Start of EXCERPTED DATA
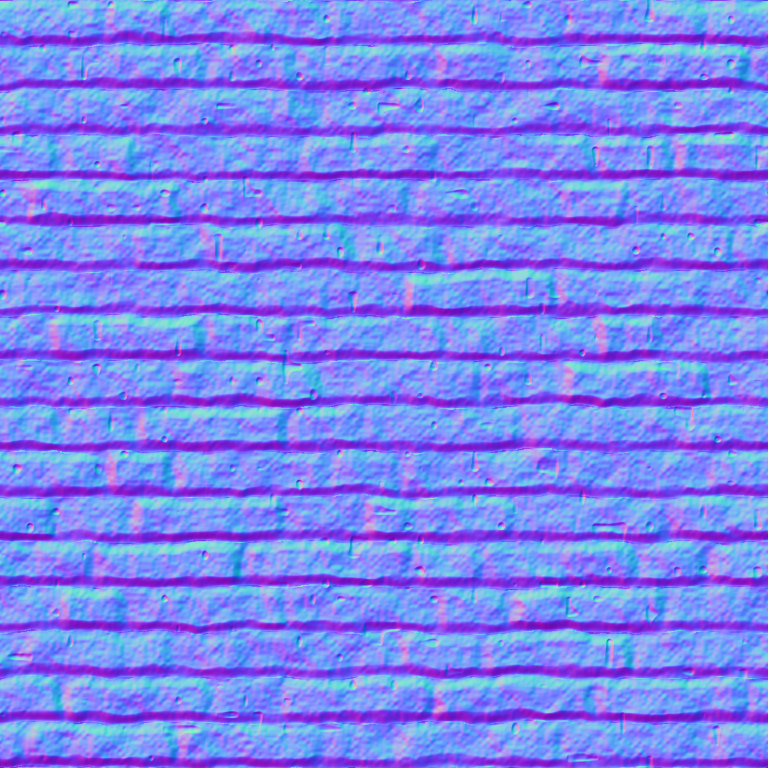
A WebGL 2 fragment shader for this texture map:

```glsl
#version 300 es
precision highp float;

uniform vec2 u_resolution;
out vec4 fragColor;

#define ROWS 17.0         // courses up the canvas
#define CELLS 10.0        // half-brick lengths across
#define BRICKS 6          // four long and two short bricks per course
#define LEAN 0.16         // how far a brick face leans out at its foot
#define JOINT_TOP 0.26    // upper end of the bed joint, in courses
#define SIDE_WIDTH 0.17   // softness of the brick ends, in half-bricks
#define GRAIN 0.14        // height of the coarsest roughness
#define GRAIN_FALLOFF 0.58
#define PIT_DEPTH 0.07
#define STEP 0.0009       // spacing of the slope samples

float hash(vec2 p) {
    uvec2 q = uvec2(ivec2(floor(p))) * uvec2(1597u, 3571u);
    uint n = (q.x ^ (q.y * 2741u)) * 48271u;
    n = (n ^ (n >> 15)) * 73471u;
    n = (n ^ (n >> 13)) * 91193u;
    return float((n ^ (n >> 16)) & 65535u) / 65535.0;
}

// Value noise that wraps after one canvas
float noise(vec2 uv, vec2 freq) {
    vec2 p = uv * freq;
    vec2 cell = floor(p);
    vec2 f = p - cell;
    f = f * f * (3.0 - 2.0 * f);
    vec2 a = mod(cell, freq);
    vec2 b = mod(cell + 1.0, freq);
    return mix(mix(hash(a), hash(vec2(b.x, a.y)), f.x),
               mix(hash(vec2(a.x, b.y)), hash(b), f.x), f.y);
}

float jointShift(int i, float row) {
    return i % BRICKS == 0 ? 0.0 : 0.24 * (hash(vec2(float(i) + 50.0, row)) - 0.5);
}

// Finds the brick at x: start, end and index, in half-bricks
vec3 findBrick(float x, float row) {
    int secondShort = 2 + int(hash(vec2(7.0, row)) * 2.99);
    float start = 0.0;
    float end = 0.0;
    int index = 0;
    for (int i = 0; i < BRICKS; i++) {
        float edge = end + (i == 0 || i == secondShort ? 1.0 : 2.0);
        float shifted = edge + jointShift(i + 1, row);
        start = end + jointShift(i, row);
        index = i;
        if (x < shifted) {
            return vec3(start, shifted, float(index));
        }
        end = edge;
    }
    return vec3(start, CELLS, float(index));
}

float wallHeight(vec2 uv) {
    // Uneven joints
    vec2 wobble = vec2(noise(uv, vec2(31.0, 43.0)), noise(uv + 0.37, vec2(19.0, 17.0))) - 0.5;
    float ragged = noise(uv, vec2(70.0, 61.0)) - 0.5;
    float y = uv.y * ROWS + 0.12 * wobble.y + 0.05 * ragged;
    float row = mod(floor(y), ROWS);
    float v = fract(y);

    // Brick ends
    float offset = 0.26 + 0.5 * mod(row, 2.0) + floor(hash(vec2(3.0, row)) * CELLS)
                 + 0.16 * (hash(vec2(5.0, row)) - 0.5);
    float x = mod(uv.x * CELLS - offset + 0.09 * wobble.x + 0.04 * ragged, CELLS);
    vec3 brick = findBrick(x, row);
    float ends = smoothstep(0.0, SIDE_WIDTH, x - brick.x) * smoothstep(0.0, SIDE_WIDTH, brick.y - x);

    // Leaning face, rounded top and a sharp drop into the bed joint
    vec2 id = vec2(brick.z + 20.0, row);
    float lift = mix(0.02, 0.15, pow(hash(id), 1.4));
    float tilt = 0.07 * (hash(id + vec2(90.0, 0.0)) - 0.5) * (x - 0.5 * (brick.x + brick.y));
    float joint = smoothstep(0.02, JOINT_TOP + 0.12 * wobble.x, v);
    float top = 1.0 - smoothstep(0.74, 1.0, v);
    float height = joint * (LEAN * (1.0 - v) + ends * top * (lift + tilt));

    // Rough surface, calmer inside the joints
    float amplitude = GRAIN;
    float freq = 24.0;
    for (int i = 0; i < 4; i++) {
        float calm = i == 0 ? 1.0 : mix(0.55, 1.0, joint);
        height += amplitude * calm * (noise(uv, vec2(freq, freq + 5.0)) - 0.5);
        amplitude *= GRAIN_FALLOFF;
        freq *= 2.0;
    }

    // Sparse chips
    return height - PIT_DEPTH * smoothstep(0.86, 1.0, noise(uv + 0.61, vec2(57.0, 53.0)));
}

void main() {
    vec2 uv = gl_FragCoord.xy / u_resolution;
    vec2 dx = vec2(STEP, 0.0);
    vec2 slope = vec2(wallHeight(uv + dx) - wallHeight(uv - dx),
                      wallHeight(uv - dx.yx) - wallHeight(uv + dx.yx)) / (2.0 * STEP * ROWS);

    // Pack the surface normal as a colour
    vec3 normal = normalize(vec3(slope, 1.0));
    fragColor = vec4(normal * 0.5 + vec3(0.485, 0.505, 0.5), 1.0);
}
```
End of EXCERPTED DATA
▸ WHAT TO DO
Could each line of the data be written out exactly, with no pictures included?

▸ EXPECTED ANSWER
A WebGL 2 fragment shader for this texture map:

```glsl
#version 300 es
precision highp float;

uniform vec2 u_resolution;
out vec4 fragColor;

#define ROWS 17.0         // courses up the canvas
#define CELLS 10.0        // half-brick lengths across
#define BRICKS 6          // four long and two short bricks per course
#define LEAN 0.16         // how far a brick face leans out at its foot
#define JOINT_TOP 0.26    // upper end of the bed joint, in courses
#define SIDE_WIDTH 0.17   // softness of the brick ends, in half-bricks
#define GRAIN 0.14        // height of the coarsest roughness
#define GRAIN_FALLOFF 0.58
#define PIT_DEPTH 0.07
#define STEP 0.0009       // spacing of the slope samples

float hash(vec2 p) {
    uvec2 q = uvec2(ivec2(floor(p))) * uvec2(1597u, 3571u);
    uint n = (q.x ^ (q.y * 2741u)) * 48271u;
    n = (n ^ (n >> 15)) * 73471u;
    n = (n ^ (n >> 13)) * 91193u;
    return float((n ^ (n >> 16)) & 65535u) / 65535.0;
}

// Value noise that wraps after one canvas
float noise(vec2 uv, vec2 freq) {
    vec2 p = uv * freq;
    vec2 cell = floor(p);
    vec2 f = p - cell;
    f = f * f * (3.0 - 2.0 * f);
    vec2 a = mod(cell, freq);
    vec2 b = mod(cell + 1.0, freq);
    return mix(mix(hash(a), hash(vec2(b.x, a.y)), f.x),
               mix(hash(vec2(a.x, b.y)), hash(b), f.x), f.y);
}

float jointShift(int i, float row) {
    return i % BRICKS == 0 ? 0.0 : 0.24 * (hash(vec2(float(i) + 50.0, row)) - 0.5);
}

// Finds the brick at x: start, end and index, in half-bricks
vec3 findBrick(float x, float row) {
    int secondShort = 2 + int(hash(vec2(7.0, row)) * 2.99);
    float start = 0.0;
    float end = 0.0;
    int index = 0;
    for (int i = 0; i < BRICKS; i++) {
        float edge = end + (i == 0 || i == secondShort ? 1.0 : 2.0);
        float shifted = edge + jointShift(i + 1, row);
        start = end + jointShift(i, row);
        index = i;
        if (x < shifted) {
            return vec3(start, shifted, float(index));
        }
        end = edge;
    }
    return vec3(start, CELLS, float(index));
}

float wallHeight(vec2 uv) {
    // Uneven joints
    vec2 wobble = vec2(noise(uv, vec2(31.0, 43.0)), noise(uv + 0.37, vec2(19.0, 17.0))) - 0.5;
    float ragged = noise(uv, vec2(70.0, 61.0)) - 0.5;
    float y = uv.y * ROWS + 0.12 * wobble.y + 0.05 * ragged;
    float row = mod(floor(y), ROWS);
    float v = fract(y);

    // Brick ends
    float offset = 0.26 + 0.5 * mod(row, 2.0) + floor(hash(vec2(3.0, row)) * CELLS)
                 + 0.16 * (hash(vec2(5.0, row)) - 0.5);
    float x = mod(uv.x * CELLS - offset + 0.09 * wobble.x + 0.04 * ragged, CELLS);
    vec3 brick = findBrick(x, row);
    float ends = smoothstep(0.0, SIDE_WIDTH, x - brick.x) * smoothstep(0.0, SIDE_WIDTH, brick.y - x);

    // Leaning face, rounded top and a sharp drop into the bed joint
    vec2 id = vec2(brick.z + 20.0, row);
    float lift = mix(0.02, 0.15, pow(hash(id), 1.4));
    float tilt = 0.07 * (hash(id + vec2(90.0, 0.0)) - 0.5) * (x - 0.5 * (brick.x + brick.y));
    float joint = smoothstep(0.02, JOINT_TOP + 0.12 * wobble.x, v);
    float top = 1.0 - smoothstep(0.74, 1.0, v);
    float height = joint * (LEAN * (1.0 - v) + ends * top * (lift + tilt));

    // Rough surface, calmer inside the joints
    float amplitude = GRAIN;
    float freq = 24.0;
    for (int i = 0; i < 4; i++) {
        float calm = i == 0 ? 1.0 : mix(0.55, 1.0, joint);
        height += amplitude * calm * (noise(uv, vec2(freq, freq + 5.0)) - 0.5);
        amplitude *= GRAIN_FALLOFF;
        freq *= 2.0;
    }

    // Sparse chips
    return height - PIT_DEPTH * smoothstep(0.86, 1.0, noise(uv + 0.61, vec2(57.0, 53.0)));
}

void main() {
    vec2 uv = gl_FragCoord.xy / u_resolution;
    vec2 dx = vec2(STEP, 0.0);
    vec2 slope = vec2(wallHeight(uv + dx) - wallHeight(uv - dx),
                      wallHeight(uv - dx.yx) - wallHeight(uv + dx.yx)) / (2.0 * STEP * ROWS);

    // Pack the surface normal as a colour
    vec3 normal = normalize(vec3(slope, 1.0));
    fragColor = vec4(normal * 0.5 + vec3(0.485, 0.505, 0.5), 1.0);
}
```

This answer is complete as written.